(Saved data entries)

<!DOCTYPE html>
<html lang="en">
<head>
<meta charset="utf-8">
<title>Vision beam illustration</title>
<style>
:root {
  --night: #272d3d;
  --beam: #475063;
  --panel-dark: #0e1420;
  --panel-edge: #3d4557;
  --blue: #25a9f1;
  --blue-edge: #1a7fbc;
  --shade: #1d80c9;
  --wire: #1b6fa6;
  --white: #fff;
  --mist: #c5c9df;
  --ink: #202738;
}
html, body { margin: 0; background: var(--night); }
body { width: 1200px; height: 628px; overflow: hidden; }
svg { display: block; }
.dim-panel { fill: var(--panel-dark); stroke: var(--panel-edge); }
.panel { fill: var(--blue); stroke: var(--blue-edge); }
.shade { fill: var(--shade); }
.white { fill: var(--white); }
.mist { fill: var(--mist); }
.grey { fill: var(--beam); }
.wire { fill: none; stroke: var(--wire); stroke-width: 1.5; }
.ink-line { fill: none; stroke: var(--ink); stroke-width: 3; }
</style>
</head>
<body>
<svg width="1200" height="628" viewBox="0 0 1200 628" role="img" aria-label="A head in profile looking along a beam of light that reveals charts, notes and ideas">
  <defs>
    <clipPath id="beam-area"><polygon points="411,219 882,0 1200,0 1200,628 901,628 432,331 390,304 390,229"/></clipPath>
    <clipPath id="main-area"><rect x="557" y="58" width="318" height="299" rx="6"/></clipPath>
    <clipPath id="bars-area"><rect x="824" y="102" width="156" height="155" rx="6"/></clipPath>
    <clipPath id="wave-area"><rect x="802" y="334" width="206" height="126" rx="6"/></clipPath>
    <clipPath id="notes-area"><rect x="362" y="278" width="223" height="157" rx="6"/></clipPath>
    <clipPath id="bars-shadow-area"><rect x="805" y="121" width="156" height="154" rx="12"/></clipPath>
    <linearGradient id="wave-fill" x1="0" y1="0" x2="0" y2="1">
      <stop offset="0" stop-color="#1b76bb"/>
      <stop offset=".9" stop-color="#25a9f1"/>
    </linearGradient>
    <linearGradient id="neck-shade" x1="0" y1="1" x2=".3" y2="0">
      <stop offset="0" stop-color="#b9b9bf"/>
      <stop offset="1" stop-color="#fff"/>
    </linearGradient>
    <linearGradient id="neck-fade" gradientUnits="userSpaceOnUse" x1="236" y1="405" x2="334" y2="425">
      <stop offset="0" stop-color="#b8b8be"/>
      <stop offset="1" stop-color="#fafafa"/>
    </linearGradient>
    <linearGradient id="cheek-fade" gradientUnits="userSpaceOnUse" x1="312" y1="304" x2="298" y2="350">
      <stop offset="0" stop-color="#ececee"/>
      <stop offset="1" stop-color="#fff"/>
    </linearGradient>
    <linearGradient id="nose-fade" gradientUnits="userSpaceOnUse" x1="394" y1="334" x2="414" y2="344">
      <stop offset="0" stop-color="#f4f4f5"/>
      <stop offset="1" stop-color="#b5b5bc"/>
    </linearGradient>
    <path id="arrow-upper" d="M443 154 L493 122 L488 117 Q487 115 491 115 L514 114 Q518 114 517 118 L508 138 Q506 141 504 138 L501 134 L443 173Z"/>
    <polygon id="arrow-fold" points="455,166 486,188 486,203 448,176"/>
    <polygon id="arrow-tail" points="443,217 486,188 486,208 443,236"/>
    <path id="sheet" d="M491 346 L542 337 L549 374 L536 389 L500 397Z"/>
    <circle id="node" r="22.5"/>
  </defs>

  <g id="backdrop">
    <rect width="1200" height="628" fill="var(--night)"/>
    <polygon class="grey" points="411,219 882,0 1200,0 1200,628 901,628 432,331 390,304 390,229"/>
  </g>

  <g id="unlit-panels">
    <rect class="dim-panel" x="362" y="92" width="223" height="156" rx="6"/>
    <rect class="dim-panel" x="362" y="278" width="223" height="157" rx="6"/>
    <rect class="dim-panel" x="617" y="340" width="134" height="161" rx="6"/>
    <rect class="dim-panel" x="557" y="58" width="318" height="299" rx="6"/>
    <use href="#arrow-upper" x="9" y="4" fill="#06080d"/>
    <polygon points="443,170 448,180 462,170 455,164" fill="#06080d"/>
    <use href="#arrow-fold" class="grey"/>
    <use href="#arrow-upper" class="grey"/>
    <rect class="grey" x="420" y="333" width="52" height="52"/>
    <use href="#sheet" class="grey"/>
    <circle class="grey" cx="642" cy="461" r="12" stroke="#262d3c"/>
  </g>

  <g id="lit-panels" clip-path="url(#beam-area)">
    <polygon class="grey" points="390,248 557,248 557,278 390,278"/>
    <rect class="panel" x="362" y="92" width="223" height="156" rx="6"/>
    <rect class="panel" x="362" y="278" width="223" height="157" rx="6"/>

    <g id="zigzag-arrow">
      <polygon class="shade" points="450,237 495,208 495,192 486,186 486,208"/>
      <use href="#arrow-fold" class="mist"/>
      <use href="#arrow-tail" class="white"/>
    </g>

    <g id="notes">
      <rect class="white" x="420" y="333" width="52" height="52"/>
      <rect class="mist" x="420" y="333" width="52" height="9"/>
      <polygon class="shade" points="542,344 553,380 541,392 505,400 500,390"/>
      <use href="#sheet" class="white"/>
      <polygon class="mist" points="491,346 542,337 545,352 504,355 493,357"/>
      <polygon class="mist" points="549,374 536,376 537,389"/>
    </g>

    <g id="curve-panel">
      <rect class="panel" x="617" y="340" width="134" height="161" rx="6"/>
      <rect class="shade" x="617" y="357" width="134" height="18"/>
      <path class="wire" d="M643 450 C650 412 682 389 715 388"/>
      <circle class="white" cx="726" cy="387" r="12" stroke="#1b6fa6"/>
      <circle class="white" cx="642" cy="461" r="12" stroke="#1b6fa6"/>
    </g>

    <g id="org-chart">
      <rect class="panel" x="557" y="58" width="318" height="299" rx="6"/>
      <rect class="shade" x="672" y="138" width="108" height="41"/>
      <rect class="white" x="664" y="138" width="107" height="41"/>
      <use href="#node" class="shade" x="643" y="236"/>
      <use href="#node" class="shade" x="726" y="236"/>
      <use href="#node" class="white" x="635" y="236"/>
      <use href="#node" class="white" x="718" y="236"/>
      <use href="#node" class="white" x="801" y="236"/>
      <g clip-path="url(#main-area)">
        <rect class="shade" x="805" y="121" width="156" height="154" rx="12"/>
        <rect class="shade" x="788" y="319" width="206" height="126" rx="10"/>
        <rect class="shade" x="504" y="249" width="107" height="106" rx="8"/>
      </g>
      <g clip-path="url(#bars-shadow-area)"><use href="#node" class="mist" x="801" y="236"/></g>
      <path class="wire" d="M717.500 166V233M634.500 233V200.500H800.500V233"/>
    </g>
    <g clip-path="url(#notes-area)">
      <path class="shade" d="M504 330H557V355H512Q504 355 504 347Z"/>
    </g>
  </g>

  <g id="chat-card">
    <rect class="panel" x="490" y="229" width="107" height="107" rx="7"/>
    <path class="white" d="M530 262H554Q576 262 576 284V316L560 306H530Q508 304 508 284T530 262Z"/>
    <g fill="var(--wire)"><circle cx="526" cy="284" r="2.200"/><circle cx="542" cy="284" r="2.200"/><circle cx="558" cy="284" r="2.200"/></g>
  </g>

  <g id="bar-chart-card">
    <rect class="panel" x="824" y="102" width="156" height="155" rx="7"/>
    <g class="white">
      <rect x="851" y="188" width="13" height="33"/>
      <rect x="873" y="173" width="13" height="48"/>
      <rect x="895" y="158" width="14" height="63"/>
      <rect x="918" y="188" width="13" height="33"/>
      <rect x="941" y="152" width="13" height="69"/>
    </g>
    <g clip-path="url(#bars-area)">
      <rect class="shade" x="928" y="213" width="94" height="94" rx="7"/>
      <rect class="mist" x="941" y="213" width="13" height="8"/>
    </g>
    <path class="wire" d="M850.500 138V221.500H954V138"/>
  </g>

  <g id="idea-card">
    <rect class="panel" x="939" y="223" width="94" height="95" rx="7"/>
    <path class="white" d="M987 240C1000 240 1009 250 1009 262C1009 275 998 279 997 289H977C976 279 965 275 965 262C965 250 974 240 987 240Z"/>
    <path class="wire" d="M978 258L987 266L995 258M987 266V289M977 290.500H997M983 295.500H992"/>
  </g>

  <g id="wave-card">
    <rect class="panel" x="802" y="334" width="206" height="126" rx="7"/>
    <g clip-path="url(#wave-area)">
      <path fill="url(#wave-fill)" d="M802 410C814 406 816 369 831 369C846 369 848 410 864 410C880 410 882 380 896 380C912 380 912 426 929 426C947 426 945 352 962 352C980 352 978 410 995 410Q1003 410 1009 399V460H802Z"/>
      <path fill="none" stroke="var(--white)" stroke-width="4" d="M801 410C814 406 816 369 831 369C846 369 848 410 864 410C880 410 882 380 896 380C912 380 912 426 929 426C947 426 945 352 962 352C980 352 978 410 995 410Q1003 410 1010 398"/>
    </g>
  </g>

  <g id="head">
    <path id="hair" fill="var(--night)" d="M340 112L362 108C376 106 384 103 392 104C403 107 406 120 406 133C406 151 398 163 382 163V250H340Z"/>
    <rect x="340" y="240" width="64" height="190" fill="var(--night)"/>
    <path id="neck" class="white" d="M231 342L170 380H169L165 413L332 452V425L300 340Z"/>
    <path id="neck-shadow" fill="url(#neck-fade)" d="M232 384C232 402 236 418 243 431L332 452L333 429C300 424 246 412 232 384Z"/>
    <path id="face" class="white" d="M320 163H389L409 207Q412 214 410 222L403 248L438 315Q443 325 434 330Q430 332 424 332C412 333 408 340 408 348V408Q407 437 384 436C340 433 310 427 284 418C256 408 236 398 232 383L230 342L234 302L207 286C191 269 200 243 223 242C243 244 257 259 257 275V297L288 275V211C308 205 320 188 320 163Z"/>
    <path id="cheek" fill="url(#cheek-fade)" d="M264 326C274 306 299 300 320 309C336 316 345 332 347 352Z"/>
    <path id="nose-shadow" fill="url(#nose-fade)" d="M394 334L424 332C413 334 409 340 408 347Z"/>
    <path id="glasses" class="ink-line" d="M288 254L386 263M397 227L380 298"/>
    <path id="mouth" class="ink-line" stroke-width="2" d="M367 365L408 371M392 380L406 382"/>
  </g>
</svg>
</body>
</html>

> [TASK]:
Return only the number of lines in the entries above that contain the word "area".

> [WRITTEN ANSWER]:
12